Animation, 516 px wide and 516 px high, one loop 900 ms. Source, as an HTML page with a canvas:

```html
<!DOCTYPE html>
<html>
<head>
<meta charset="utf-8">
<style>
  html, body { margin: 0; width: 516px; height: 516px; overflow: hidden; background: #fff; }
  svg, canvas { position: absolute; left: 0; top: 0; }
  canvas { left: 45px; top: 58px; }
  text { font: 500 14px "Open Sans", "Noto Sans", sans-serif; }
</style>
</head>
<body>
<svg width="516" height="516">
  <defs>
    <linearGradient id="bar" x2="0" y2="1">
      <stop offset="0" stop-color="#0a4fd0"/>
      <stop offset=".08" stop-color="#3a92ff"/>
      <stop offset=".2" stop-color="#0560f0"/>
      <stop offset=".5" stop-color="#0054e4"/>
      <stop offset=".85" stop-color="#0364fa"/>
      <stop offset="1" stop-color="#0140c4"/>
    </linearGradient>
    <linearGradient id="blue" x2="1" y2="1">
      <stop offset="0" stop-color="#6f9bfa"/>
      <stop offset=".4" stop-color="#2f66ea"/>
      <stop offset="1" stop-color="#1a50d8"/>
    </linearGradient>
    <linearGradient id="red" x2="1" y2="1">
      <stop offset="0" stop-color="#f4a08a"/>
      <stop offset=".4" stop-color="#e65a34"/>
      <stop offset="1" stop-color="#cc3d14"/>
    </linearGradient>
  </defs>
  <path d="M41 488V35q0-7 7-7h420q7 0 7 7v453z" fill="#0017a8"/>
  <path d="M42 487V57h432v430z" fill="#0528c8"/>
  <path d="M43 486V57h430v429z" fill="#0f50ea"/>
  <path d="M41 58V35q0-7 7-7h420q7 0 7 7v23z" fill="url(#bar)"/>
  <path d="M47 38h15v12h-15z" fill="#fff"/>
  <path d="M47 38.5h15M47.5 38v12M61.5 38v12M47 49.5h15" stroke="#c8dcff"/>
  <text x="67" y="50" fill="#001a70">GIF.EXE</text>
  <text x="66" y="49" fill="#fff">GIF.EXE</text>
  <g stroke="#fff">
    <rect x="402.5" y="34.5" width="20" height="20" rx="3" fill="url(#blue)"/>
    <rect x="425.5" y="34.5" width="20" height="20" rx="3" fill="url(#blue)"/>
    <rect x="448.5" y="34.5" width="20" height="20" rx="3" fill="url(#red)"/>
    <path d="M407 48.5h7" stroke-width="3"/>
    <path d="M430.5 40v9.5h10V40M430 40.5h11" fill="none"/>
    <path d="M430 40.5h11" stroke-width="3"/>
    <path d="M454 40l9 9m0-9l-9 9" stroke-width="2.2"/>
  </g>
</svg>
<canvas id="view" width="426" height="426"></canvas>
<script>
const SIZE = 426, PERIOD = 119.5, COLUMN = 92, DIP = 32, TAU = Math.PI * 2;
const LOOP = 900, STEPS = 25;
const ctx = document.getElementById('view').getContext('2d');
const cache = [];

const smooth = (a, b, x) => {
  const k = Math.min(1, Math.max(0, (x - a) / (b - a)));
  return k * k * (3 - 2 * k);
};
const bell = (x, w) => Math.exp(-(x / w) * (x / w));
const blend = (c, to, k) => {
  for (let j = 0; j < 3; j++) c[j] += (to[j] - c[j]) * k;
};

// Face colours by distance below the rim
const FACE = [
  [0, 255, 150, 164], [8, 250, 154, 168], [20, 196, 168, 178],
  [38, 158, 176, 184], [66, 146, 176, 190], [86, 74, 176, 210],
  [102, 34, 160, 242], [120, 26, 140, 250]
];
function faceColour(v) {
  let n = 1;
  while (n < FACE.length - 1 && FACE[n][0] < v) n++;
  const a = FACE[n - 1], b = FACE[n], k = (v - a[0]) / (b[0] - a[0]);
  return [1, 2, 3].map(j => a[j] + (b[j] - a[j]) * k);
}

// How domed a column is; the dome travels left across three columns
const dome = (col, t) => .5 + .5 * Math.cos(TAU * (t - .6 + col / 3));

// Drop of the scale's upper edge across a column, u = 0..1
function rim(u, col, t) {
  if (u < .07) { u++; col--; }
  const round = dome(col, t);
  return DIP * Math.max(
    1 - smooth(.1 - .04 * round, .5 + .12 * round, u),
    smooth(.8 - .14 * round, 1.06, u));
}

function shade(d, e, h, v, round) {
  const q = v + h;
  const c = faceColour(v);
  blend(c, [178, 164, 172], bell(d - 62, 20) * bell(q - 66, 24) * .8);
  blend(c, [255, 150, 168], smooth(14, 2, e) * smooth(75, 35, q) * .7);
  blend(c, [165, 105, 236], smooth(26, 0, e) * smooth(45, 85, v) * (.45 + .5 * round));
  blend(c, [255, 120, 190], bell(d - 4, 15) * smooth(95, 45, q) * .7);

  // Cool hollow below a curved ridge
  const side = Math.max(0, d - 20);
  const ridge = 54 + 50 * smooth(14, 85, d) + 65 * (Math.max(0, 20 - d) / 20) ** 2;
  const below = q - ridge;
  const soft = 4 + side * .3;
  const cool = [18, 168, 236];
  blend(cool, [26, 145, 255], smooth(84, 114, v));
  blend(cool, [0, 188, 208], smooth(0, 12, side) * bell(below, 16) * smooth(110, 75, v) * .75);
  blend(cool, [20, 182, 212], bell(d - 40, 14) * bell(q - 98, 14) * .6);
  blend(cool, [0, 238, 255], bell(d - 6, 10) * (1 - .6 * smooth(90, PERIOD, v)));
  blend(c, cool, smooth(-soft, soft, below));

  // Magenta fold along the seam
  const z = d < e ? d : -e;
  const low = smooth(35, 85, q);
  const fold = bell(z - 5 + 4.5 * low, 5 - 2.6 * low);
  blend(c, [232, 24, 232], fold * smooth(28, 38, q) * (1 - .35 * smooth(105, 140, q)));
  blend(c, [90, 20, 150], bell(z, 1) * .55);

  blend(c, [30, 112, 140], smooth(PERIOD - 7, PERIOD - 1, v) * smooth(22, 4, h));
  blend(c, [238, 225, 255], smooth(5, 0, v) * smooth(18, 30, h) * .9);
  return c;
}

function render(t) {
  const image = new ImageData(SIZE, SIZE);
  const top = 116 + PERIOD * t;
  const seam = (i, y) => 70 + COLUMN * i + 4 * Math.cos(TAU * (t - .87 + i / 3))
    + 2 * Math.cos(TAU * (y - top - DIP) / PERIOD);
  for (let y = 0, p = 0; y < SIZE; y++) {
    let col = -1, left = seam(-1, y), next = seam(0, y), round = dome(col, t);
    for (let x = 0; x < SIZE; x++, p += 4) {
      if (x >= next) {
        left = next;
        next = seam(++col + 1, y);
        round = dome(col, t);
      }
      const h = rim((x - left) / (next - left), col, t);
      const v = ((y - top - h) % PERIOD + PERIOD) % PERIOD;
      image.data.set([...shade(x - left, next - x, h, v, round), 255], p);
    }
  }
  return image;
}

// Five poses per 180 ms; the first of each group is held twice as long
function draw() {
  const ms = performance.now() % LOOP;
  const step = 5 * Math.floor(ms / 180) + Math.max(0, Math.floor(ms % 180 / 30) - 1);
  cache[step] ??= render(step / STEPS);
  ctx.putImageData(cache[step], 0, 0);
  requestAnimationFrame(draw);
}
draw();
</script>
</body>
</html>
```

::::

From the data above, report how many lines hold the word "path", answering with the number by itself.

10